SAVAGES Adore Life
Savages began as something of an enigma. Staunch in their views and meticulous about their vision, they quickly positioned themselves as a serious band with a lot to say. During the recording of Adore Life, the band’s frontwoman, Jehnny Beth, stated that this album would be the solution to the problems documented on their debut LP, Silence Yourself. While Adore Life doesn’t quite provide those answers, the record’s greatness lies in its intense, ambitious exploration. Compared to its forebear, the warmer, looser sound of Adore Life is the work of a band that’s more relaxed, more comfortable in their skin. Still, it would be foolish to misconstrue this temperance for softness.

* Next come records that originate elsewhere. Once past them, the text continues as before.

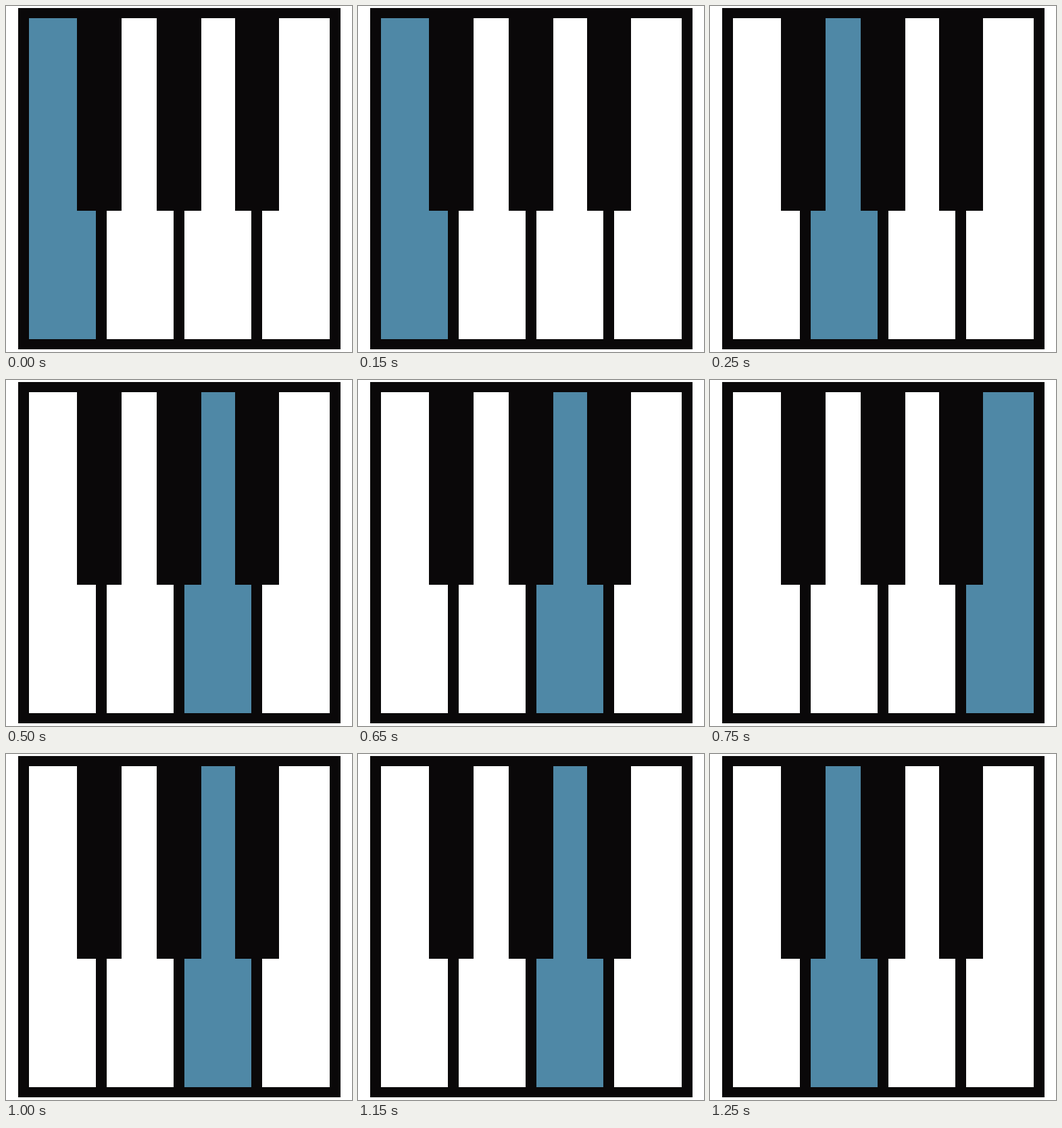
An HTML page for the animation above (1500 ms loop, 512 px wide and 512 px high).

```html
<!DOCTYPE html>
<html lang="en">
<head>
<meta charset="utf-8">
<title>Piano keys</title>
<style>
  html, body { margin: 0; width: 100%; height: 100%; overflow: hidden; background: #fff; }
  svg { display: block; width: 100%; height: 100%; }
</style>
</head>
<body>
<svg viewBox="0 0 512 512" shape-rendering="crispEdges">
  <path fill="#0a0809" d="M18 3H495V508H18Z"/>
  <g id="keys" fill="#fff">
    <path d="M34 18H105V303H133V493H34Z"/>
    <path d="M171 18H223V303H248V493H149V303H171Z"/>
    <path d="M289 18H339V303H363V493H264V303H289Z"/>
    <path d="M404 18H479V493H379V303H404Z"/>
  </g>
</svg>
<script>
  const STEP = 250;
  const melody = [0, 1, 2, 3, 2, 1];
  const keys = [...document.getElementById('keys').children];
  const start = performance.now();

  function draw() {
    const beat = Math.floor((performance.now() - start) / STEP) % melody.length;
    keys.forEach((key, i) => key.setAttribute('fill', i === melody[beat] ? '#4f88a6' : '#fff'));
    requestAnimationFrame(draw);
  }
  draw();
</script>
</body>
</html>
```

Tracks like “Adore” and “Mechanics” are epic meditations that bubble and swell with quiet ferocity, showing resolute maturity and restraint, even in anger. They function as carefully placed periods of reflection for the listener amidst the album’s more kinetic cuts, like blistering album opener, “The Answer” and the dance-y, beat-driven “Evil” and “Surrender.” Mostly, the album’s exploration of love is meaningful, but vague tracks like “T.I.W.Y.G.” and “Slowing Down the World” sometimes fail to push the investigation as far as they should. Adore Life is a definite progression for Savages that manages to maintain the feral bark that made Silence Yourself so special. With this album, they’ve proven that they’re a band with substance, staying power and the ability to question everything — and that’s worth a lot. (Matador, matadorrecords.com)
HOW WAS THE RECORDING PROCESS DIFFERENT THIS TIME?
Beth: The first record, we wanted to record live and use the recording as a document of how we were at the time, For the second record, we wanted a different approach — why would you do something twice? We also put all our trust in our producer Johnny Hostile; we felt very comfortable working with him [and] there was a dynamic that was different from the first one.
THE SONG “ADORE” WAS INSPIRED BY THE ACTIVIST POETRY OF MINNIE BRUCE PRATT. DO YOU OFTEN DRAW INSPIRATION FROM OTHER ART FORMS?
Sometimes we don’t realize how much different arts are connected; the idea that poetry could influence painters for example. There’s a whole new field to plunge into and discover once you understood one. I always enjoy making connections between artists.
WHAT DO YOU THINK WHEN LISTENERS QUESTION YOUR ORIGINALITY, AND ASSIGN YOU TO MOVEMENTS LIKE POST-PUNK REVIVAL?
You can refer to the past and by inspired by the past, as much as the present and the future, there’s no right or wrong way of doing it. I don’t believe that you start a band because you want to play like Wire or the Cure. You start a band because you have something to say. BEN CARNEY